INPUT MATERIAL:
+ + + + + + +
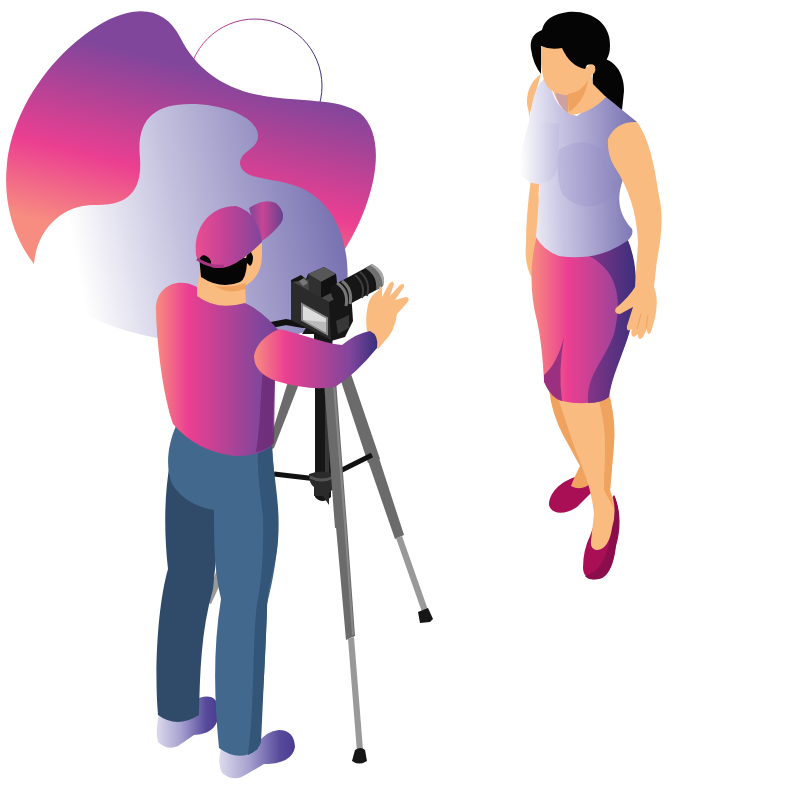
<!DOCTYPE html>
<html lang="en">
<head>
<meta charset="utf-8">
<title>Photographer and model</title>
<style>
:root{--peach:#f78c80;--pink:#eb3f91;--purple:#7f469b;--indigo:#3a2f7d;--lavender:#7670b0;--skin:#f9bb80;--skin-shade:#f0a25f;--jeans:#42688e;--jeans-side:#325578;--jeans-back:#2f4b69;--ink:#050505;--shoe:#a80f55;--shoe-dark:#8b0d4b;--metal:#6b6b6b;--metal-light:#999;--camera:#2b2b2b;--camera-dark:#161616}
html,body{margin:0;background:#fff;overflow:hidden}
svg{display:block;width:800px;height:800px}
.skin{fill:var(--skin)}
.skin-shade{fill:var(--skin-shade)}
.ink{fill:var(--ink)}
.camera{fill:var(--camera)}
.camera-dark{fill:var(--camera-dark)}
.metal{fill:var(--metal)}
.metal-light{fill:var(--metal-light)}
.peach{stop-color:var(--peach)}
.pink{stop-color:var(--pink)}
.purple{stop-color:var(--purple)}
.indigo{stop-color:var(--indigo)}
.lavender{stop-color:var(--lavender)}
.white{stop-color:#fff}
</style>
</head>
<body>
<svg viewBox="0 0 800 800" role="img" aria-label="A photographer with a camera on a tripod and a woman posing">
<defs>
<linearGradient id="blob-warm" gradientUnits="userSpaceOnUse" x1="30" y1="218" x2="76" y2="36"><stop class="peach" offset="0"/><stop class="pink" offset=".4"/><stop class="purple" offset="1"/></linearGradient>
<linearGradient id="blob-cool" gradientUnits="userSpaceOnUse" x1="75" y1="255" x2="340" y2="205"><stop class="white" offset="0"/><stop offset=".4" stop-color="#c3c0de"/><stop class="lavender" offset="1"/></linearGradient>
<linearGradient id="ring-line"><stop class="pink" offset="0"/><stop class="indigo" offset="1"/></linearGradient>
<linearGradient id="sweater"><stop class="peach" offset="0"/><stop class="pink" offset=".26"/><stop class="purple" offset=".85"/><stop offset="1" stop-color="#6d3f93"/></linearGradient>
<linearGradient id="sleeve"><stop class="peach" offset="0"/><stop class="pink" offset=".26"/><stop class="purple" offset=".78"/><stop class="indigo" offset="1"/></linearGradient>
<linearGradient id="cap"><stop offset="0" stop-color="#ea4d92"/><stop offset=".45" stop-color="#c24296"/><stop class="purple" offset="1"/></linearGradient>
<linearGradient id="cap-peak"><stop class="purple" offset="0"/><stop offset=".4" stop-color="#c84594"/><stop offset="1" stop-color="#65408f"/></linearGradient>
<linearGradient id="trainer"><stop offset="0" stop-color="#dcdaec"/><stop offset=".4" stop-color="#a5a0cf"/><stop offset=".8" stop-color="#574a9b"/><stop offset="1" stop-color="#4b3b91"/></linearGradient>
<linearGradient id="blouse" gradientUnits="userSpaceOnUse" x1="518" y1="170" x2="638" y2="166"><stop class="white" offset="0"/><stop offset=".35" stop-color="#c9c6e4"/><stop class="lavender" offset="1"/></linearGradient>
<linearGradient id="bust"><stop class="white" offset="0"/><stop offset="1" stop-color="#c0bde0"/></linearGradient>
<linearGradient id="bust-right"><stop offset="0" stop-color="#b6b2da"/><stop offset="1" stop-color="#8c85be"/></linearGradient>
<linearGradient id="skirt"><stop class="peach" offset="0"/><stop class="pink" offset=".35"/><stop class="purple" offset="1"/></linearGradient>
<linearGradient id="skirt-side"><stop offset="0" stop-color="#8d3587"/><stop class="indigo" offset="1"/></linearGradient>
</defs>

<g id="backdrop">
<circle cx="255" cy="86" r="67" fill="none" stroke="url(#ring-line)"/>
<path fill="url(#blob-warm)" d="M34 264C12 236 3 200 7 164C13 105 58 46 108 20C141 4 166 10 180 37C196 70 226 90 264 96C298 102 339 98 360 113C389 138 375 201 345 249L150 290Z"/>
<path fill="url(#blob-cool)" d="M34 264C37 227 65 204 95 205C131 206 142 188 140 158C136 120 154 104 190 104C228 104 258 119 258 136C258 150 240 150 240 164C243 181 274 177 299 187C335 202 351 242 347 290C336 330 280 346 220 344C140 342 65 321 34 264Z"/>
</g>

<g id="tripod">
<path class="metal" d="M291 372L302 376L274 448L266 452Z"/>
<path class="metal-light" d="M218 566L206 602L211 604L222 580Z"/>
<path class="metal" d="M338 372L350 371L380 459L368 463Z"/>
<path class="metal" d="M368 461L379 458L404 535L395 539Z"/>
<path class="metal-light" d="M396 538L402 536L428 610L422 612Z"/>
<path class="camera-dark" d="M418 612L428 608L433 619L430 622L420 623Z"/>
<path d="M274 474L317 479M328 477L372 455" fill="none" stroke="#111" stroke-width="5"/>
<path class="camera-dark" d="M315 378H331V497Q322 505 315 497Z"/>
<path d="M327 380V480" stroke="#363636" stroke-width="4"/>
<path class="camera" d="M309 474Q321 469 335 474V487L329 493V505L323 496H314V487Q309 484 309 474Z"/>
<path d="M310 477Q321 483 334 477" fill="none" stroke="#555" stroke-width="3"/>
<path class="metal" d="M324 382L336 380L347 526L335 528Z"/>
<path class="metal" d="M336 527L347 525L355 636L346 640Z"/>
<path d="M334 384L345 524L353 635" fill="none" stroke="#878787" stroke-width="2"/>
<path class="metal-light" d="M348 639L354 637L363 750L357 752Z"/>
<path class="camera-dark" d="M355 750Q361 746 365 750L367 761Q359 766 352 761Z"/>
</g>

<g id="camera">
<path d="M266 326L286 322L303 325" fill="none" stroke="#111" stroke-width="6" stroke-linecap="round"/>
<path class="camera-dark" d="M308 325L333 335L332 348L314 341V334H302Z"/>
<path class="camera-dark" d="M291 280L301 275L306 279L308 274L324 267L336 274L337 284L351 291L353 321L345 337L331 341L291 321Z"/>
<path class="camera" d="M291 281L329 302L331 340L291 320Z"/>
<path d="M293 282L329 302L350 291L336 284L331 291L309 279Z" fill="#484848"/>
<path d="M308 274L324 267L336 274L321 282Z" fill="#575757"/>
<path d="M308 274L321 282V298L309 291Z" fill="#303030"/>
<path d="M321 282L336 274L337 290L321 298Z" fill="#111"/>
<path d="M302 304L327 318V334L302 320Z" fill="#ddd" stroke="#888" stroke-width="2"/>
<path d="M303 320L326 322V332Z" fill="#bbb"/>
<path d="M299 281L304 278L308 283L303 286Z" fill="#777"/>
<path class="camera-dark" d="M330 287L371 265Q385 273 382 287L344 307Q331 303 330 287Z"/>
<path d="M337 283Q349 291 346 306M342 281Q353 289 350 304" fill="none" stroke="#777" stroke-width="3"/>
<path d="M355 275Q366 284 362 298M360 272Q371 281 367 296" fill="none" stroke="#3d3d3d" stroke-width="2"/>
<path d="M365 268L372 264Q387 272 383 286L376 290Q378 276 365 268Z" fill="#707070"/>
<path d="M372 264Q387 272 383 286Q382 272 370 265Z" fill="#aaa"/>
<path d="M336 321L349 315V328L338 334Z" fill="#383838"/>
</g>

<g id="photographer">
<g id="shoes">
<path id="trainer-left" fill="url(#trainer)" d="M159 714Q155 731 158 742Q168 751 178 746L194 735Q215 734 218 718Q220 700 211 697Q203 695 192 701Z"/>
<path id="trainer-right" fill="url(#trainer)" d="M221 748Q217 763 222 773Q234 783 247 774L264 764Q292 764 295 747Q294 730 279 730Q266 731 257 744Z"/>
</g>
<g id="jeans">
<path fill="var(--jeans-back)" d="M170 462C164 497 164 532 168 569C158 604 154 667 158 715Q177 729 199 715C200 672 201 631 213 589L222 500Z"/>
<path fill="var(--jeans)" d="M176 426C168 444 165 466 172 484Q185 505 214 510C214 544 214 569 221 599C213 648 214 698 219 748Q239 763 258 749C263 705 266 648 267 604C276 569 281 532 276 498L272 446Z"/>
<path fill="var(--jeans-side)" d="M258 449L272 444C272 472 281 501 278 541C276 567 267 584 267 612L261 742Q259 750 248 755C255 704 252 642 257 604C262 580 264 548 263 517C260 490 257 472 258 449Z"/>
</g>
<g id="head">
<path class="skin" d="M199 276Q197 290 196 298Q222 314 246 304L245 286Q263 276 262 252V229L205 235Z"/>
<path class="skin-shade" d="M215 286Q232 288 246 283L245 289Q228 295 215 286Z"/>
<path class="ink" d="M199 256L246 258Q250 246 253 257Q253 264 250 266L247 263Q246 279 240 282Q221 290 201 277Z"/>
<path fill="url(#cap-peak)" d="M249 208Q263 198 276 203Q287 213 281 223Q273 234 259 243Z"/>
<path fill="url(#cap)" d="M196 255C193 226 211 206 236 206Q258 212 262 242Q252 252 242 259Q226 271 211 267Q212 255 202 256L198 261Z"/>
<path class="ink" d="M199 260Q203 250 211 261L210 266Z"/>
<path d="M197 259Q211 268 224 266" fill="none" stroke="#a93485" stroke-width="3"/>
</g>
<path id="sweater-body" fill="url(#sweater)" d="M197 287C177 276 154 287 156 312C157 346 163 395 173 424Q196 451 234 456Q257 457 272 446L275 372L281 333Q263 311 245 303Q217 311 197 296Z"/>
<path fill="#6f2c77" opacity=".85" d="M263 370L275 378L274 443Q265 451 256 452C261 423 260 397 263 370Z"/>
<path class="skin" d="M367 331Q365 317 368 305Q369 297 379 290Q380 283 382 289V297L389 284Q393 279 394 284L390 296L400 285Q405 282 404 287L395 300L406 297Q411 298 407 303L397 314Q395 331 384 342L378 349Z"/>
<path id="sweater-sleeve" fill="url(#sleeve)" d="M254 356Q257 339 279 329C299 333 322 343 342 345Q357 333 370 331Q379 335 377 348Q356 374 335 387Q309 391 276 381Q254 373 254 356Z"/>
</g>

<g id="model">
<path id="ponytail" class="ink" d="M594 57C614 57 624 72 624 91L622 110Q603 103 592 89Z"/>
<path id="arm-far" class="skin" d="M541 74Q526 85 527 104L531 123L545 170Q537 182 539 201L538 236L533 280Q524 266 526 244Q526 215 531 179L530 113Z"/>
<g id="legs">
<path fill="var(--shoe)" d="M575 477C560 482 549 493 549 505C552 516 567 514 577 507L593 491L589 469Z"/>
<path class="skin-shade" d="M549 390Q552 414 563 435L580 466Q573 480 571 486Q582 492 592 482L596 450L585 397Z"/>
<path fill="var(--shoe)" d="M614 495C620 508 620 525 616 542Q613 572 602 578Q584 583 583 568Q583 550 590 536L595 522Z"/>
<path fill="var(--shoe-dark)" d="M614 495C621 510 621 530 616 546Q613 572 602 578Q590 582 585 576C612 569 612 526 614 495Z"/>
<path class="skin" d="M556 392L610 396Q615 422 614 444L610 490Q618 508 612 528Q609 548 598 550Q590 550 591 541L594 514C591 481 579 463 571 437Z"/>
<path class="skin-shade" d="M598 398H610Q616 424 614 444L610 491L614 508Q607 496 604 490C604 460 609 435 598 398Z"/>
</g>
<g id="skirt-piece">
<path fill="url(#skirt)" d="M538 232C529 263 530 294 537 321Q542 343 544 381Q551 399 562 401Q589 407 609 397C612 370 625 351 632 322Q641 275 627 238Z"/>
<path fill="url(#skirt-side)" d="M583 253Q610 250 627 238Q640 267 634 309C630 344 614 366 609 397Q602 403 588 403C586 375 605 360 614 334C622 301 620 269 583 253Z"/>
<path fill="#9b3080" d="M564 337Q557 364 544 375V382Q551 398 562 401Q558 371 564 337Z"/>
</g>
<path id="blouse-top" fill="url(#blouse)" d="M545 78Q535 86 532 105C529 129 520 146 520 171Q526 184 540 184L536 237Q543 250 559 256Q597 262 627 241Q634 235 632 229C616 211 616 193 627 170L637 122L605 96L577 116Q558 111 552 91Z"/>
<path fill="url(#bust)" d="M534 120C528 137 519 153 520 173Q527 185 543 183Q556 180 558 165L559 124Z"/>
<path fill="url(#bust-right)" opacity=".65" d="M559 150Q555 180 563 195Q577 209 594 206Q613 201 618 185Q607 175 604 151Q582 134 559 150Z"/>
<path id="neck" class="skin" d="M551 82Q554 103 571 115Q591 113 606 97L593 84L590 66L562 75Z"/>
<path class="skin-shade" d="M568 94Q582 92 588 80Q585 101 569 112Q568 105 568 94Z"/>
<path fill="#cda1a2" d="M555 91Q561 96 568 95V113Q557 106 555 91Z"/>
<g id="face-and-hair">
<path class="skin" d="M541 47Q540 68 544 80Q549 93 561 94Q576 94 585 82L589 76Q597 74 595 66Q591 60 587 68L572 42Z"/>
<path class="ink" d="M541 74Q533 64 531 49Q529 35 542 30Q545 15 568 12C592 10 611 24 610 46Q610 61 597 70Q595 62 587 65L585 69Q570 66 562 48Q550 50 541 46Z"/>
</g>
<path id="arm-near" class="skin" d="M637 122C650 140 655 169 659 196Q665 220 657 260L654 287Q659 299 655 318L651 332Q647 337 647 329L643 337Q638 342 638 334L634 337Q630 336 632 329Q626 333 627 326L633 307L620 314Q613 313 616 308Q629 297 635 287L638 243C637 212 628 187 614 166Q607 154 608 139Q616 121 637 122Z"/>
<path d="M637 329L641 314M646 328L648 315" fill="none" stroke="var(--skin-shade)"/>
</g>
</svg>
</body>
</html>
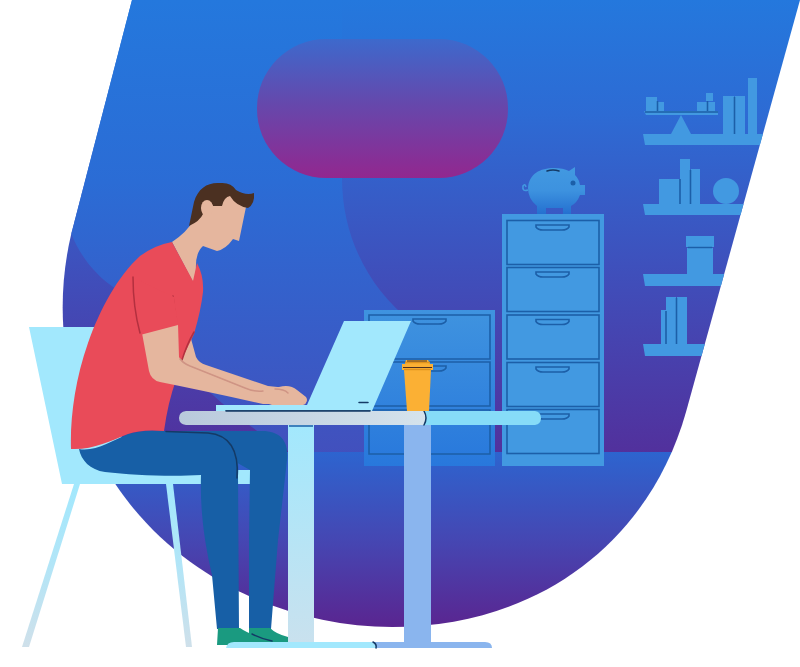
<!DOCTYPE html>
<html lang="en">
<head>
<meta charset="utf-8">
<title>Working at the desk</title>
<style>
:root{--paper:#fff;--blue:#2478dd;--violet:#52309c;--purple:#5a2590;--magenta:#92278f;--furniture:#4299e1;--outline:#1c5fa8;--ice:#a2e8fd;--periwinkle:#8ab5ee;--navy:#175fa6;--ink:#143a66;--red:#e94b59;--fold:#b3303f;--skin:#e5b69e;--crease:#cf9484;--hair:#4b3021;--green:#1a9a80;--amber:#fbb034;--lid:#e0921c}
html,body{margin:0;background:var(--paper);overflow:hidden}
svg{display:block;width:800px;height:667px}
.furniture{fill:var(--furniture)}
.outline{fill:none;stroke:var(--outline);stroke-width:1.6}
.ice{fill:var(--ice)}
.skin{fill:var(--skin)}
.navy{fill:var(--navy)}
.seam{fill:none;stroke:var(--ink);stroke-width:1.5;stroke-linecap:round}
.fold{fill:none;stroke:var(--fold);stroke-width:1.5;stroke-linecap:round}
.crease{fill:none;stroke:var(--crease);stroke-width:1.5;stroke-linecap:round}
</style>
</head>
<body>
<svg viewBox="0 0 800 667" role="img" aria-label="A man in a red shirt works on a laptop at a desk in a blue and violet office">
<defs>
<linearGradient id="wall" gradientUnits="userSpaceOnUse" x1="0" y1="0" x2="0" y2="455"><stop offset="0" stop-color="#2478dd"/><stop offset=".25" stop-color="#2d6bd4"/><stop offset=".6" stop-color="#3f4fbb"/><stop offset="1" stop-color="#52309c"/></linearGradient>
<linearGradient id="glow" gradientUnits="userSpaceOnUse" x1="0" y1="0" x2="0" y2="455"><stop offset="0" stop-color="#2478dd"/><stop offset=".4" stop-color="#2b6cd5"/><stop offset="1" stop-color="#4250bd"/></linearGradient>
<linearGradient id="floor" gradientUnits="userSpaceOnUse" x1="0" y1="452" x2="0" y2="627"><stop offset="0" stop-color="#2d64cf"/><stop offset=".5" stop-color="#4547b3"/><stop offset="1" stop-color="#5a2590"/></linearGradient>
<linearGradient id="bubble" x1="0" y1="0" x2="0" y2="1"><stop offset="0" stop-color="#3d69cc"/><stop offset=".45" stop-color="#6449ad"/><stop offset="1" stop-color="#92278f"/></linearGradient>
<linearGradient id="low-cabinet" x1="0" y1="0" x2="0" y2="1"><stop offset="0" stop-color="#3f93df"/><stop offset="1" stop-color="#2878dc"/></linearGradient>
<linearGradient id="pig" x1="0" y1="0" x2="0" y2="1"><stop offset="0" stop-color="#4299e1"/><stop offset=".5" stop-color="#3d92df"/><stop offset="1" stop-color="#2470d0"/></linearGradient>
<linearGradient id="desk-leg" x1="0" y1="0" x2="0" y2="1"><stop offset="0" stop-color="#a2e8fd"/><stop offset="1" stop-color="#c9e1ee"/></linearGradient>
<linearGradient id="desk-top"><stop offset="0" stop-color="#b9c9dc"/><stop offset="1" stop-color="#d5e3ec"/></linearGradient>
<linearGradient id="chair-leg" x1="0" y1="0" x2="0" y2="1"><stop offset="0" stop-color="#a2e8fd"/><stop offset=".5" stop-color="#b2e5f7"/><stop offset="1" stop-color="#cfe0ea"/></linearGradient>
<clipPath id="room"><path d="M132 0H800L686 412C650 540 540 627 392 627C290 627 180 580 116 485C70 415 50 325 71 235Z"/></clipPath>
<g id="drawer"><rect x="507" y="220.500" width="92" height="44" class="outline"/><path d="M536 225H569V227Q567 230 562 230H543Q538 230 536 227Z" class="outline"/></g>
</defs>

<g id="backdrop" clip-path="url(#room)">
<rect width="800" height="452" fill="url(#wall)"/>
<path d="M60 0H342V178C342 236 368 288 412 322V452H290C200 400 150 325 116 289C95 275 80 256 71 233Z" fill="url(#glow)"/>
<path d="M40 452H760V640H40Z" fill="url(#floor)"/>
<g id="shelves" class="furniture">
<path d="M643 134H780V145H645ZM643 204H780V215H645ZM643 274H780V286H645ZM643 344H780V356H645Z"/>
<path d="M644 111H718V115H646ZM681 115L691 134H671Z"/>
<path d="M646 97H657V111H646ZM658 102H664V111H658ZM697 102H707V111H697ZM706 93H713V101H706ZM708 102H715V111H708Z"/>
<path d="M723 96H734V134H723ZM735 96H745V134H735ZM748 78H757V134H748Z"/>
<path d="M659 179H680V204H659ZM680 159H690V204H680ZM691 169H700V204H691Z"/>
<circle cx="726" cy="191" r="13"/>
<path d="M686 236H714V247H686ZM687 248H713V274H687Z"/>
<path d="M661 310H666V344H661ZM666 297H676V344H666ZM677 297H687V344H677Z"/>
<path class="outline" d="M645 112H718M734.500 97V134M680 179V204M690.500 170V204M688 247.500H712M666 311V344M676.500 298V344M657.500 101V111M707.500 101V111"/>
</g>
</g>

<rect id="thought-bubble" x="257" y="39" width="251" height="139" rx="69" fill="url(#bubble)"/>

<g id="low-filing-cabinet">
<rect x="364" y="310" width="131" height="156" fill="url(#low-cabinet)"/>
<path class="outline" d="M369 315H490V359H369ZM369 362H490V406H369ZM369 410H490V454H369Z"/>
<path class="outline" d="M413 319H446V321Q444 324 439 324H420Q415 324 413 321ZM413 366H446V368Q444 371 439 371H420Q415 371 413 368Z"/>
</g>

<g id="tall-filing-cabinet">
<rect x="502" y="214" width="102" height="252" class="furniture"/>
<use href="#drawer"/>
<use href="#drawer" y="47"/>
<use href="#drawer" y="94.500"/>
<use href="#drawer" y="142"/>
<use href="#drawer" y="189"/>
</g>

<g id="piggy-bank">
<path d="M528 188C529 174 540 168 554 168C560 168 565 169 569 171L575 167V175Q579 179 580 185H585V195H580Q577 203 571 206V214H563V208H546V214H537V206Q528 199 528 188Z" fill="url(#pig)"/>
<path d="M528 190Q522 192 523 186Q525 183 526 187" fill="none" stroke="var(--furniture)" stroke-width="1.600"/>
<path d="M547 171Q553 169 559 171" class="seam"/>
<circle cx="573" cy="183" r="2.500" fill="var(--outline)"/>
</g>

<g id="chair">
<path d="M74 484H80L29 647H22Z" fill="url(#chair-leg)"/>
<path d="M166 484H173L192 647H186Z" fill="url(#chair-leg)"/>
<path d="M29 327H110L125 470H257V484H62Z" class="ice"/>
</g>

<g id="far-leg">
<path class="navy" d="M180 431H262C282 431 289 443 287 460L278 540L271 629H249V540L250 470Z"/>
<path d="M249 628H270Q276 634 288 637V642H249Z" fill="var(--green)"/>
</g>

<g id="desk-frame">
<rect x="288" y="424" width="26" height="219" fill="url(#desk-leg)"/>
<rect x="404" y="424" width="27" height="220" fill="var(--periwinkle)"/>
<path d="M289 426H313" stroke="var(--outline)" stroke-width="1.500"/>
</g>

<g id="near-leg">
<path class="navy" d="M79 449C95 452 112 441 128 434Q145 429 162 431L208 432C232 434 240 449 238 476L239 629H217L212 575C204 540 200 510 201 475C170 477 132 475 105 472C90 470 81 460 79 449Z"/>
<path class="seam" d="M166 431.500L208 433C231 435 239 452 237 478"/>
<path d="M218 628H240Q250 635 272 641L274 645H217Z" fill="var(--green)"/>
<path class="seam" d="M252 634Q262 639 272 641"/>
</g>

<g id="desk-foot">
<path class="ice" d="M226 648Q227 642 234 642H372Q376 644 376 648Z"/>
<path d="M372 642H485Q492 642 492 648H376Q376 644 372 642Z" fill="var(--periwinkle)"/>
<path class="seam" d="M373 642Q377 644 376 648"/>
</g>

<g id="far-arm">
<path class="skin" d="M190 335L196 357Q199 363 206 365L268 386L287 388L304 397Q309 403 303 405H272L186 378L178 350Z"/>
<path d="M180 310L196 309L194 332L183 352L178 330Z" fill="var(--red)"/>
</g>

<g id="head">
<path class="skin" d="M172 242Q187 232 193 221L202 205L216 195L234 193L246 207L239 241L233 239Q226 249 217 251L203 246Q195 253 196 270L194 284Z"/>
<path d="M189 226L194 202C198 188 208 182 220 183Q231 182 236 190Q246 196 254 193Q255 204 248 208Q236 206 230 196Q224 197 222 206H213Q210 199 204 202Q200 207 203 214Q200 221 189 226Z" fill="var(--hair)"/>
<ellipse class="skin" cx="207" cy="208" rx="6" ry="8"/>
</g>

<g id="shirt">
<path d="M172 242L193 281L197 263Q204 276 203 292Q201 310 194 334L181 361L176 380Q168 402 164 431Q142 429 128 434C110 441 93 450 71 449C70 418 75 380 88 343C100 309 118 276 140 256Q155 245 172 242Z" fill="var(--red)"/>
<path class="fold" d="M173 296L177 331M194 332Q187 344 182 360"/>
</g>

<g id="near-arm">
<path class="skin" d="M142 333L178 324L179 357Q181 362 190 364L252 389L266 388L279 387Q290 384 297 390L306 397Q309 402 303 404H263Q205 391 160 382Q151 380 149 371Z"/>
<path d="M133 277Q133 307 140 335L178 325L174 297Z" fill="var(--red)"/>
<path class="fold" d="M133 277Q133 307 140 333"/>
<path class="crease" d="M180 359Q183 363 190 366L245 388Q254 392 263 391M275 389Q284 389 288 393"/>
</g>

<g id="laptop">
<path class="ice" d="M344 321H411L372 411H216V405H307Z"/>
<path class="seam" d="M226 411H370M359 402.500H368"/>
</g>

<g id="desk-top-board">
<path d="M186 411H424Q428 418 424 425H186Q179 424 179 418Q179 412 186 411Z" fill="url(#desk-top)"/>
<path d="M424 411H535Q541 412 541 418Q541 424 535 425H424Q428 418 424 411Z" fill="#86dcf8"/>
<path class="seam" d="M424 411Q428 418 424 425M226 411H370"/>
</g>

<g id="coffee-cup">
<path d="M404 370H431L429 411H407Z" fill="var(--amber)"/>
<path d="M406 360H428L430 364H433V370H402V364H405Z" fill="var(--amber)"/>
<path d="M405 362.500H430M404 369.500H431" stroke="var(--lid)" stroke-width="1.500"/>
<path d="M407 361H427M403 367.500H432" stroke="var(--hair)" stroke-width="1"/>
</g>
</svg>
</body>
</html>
+ + + + + + +
PROMPT:
Read through the listing and copy each line in which the word "drawer" occurs.

REPLY:
<g id="drawer"><rect x="507" y="220.500" width="92" height="44" class="outline"/><path d="M536 225H569V227Q567 230 562 230H543Q538 230 536 227Z" class="outline"/></g>
<use href="#drawer"/>
<use href="#drawer" y="47"/>
<use href="#drawer" y="94.500"/>
<use href="#drawer" y="142"/>
<use href="#drawer" y="189"/>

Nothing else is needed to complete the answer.